   policy  on  patents  is no different. In fairness, as discussed above,
   many IETF RFCs relate to hardware. But because of this, we cannot view
   the  IETF  as  a  safe owner for Web standards, and, indeed, we should
   perhaps  reconsider  whether  it  forms  a  safe  owner  for  Internet

   We  should work to include the corporates who have already shown their
   commitment  to  Open  Source  into  a  broad  coalition  alongside the
   recognised   open   source   projects,  and  seek  to  isolate  Apple,
   Hewlett-Packard  and  Microsoft  (the  companies who actually authored
   this proposal).

   The long term objective is not to have two competing standards setting
   bodies:  it is to hold over the W3C a credible threat of two competing
   standards  setting bodies. In the face of that credible threat it's my
   opinion that W3C will rethink. If they don't, we would have to do this
   for real, but that is in my opinion very much a suboptimal option.

    [31]Simon Brooke

   Last modified: Wed Oct 3 15:28:00 BST 2001
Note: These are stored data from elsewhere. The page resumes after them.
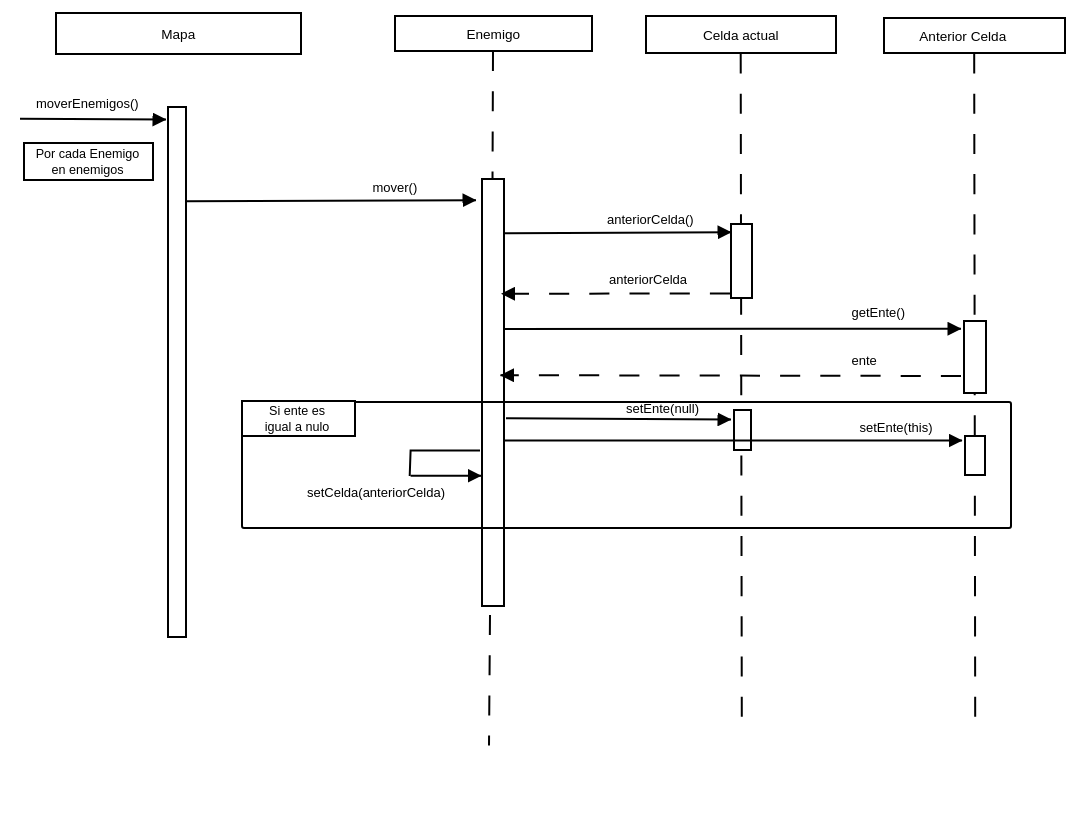
<!DOCTYPE html>
<html lang="es">
<head>
<meta charset="utf-8">
<title>Diagrama de secuencia: mover enemigos</title>
<style>
:root { --ink: #000; --paper: #fff; --stroke: 2px; }
* { box-sizing: border-box; }
body { margin: 0; background: var(--paper); }
.diagram {
  position: relative; width: 1084px; height: 824px; overflow: hidden;
  background: var(--paper); color: var(--ink);
  font: 13px/16px "Liberation Sans", Arial, sans-serif;
}
.diagram > * { position: absolute; margin: 0; left: var(--x); top: var(--y); width: var(--w); height: var(--h); }
.participant, .note {
  display: flex; align-items: center; justify-content: center;
  border: var(--stroke) solid var(--ink); background: var(--paper); text-align: center;
}
.participant { font-size: 13.6px; font-weight: 400; padding-top: 2px; white-space: nowrap; }
.participant.shifted { padding-right: 23px; }
.note { font-size: 12.6px; padding-right: 2px; white-space: nowrap; }
.activation { border: var(--stroke) solid var(--ink); background: var(--paper); }
.fragment { border: var(--stroke) solid var(--ink); border-radius: 3px; }
.label { white-space: nowrap; }
.lines { left: 0; top: 0; width: 1084px; height: 824px; fill: none; stroke: var(--ink); stroke-width: 2; }
.dashed { stroke-dasharray: 20.1 20.1; }
.arrow { marker-end: url(#arrowhead); }
</style>
</head>
<body>
<main class="diagram">
  <svg class="lines" viewBox="0 0 1084 824" aria-hidden="true">
    <g class="dashed">
      <line x1="493" y1="51" x2="492.5" y2="180"/>
      <line x1="490" y1="615" x2="489" y2="745.5"/>
      <line x1="740.7" y1="53.5" x2="741.8" y2="718"/>
      <line x1="974.2" y1="53.5" x2="975.2" y2="718"/>
    </g>
  </svg>

  <h2 class="participant" style="--x:54.5px;--y:12px;--w:247.5px;--h:43px">Mapa</h2>
  <h2 class="participant" style="--x:393.5px;--y:15px;--w:199.5px;--h:37px">Enemigo</h2>
  <h2 class="participant" style="--x:645px;--y:15px;--w:191.5px;--h:39px">Celda actual</h2>
  <h2 class="participant shifted" style="--x:882.5px;--y:17px;--w:183.5px;--h:37px">Anterior Celda</h2>

  <div class="activation" style="--x:167px;--y:106px;--w:20px;--h:532px"></div>
  <div class="activation" style="--x:481px;--y:178px;--w:24px;--h:428.5px"></div>
  <div class="activation" style="--x:730px;--y:223px;--w:23px;--h:76px"></div>
  <div class="activation" style="--x:733px;--y:409px;--w:19px;--h:42px"></div>
  <div class="activation" style="--x:963px;--y:320px;--w:24px;--h:74px"></div>
  <div class="activation" style="--x:964px;--y:435px;--w:22px;--h:41px"></div>

  <div class="fragment" style="--x:240.5px;--y:401px;--w:771px;--h:128px"></div>
  <p class="note" style="--x:23px;--y:142px;--w:131px;--h:39px">Por cada Enemigo<br>en enemigos</p>
  <p class="note" style="--x:240.5px;--y:400px;--w:115px;--h:37px">Si ente es<br>igual a nulo</p>

  <svg class="lines" viewBox="0 0 1084 824" aria-hidden="true">
    <defs>
      <marker id="arrowhead" markerUnits="userSpaceOnUse" markerWidth="14" markerHeight="14" refX="13.5" refY="7" orient="auto">
        <polygon points="0,0 14,7 0,14" fill="#000" stroke="none"/>
      </marker>
    </defs>
    <line class="arrow" x1="20" y1="118.7" x2="166" y2="119.6"/>
    <line class="arrow" x1="185" y1="201.2" x2="476" y2="200.2"/>
    <line class="arrow" x1="504" y1="233.3" x2="731" y2="232.3"/>
    <line class="arrow dashed" x1="730" y1="293.4" x2="501.5" y2="293.8"/>
    <line class="arrow" x1="504" y1="329" x2="961" y2="328.7"/>
    <line class="arrow dashed" x1="961" y1="376" x2="500.5" y2="375.2"/>
    <line class="arrow" x1="506" y1="418.3" x2="731" y2="419.5"/>
    <line class="arrow" x1="504" y1="440.5" x2="962" y2="440.5"/>
    <polyline points="480,450.5 410.6,450.5 409.7,476"/>
    <line class="arrow" x1="410.6" y1="475.7" x2="481" y2="475.7"/>
  </svg>

  <p class="label" style="--x:36px;--y:96px">moverEnemigos()</p>
  <p class="label" style="--x:372.5px;--y:180px">mover()</p>
  <p class="label" style="--x:607px;--y:212px">anteriorCelda()</p>
  <p class="label" style="--x:609px;--y:272px">anteriorCelda</p>
  <p class="label" style="--x:851.5px;--y:305px">getEnte()</p>
  <p class="label" style="--x:851.5px;--y:353px">ente</p>
  <p class="label" style="--x:626px;--y:401px">setEnte(null)</p>
  <p class="label" style="--x:859.5px;--y:420px">setEnte(this)</p>
  <p class="label" style="--x:307px;--y:485px">setCelda(anteriorCelda)</p>
</main>
</body>
</html>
   Visible links
   1. mailto:simon@jasmine.org.uk
   2. http://www.jasmine.org.uk/~simon/bookshelf/papers/rand-response.html
   3. file://localhost/var/home/simon/tmp/rand-response.html#issue
   4. file://localhost/var/home/simon/tmp/rand-response.html#why
   5. file://localhost/var/home/simon/tmp/rand-response.html#who
   6. file://localhost/var/home/simon/tmp/rand-response.html#responses
   7. file://localhost/var/home/simon/tmp/rand-response.html#what
   8. http://www.w3.org/
   9. http://www.w3.org/TR/2001/WD-patent-policy-20010816/
  10. http://www.itu.int/home/
  11. http://www.ietf.org/
  12. http://www.opensource.org/
  13. http://www.fsf.org/
  14. http://www.netcraft.co.uk/survey/
  15. http://www.opera.com/
  16. http://www.theregister.co.uk/content/4/19396.html
  17. http://www.opensource.apple.com/
  18. http://lists.w3.org/Archives/Public/www-patentpolicy-comment/2001Aug/0004.html
  19. http://lists.w3.org/Archives/Public/www-patentpolicy-comment/2001Sep/0005.html
  20. http://lists.w3.org/Archives/Public/www-patentpolicy-comment/2001Sep/0033.html
  21. http://lists.w3.org/Archives/Public/www-patentpolicy-comment/2001Sep/0436.html
  22. http://www.w3.org/TR/2000/REC-xml-20001006
  23. http://lists.w3.org/Archives/Public/www-patentpolicy-comment/2001Sep/0434.html
  24. http://lists.w3.org/Archives/Public/www-patentpolicy-comment/2001Oct/0055.html
  25. http://lists.w3.org/Archives/Public/www-patentpolicy-comment/2001Sep/0736.html
  26. http://lists.w3.org/Archives/Public/www-patentpolicy-comment/2001Sep/0650.html
  27. http://lists.w3.org/Archives/Public/www-patentpolicy-comment/2001Oct/0027.html
  28. http://lists.w3.org/Archives/Public/www-patentpolicy-comment/2001Oct/0175.html
  29. http://lists.w3.org/Archives/Public/www-patentpolicy-comment/2001Oct/0018.html
  30. http://lists.w3.org/Archives/Public/www-patentpolicy-comment/2001Oct/0316.html
  31. mailto:simon@jasmine.org.uk

   Hidden links:
  32. http://lists.w3.org/Archives/Public/www-patentpolicy-comment/2001Oct/0454.html
Received on Wednesday, 3 October 2001 11:23:59 UTC

This archive was generated by hypermail 2.3.1 : Tuesday, 6 January 2015 21:06:44 UTC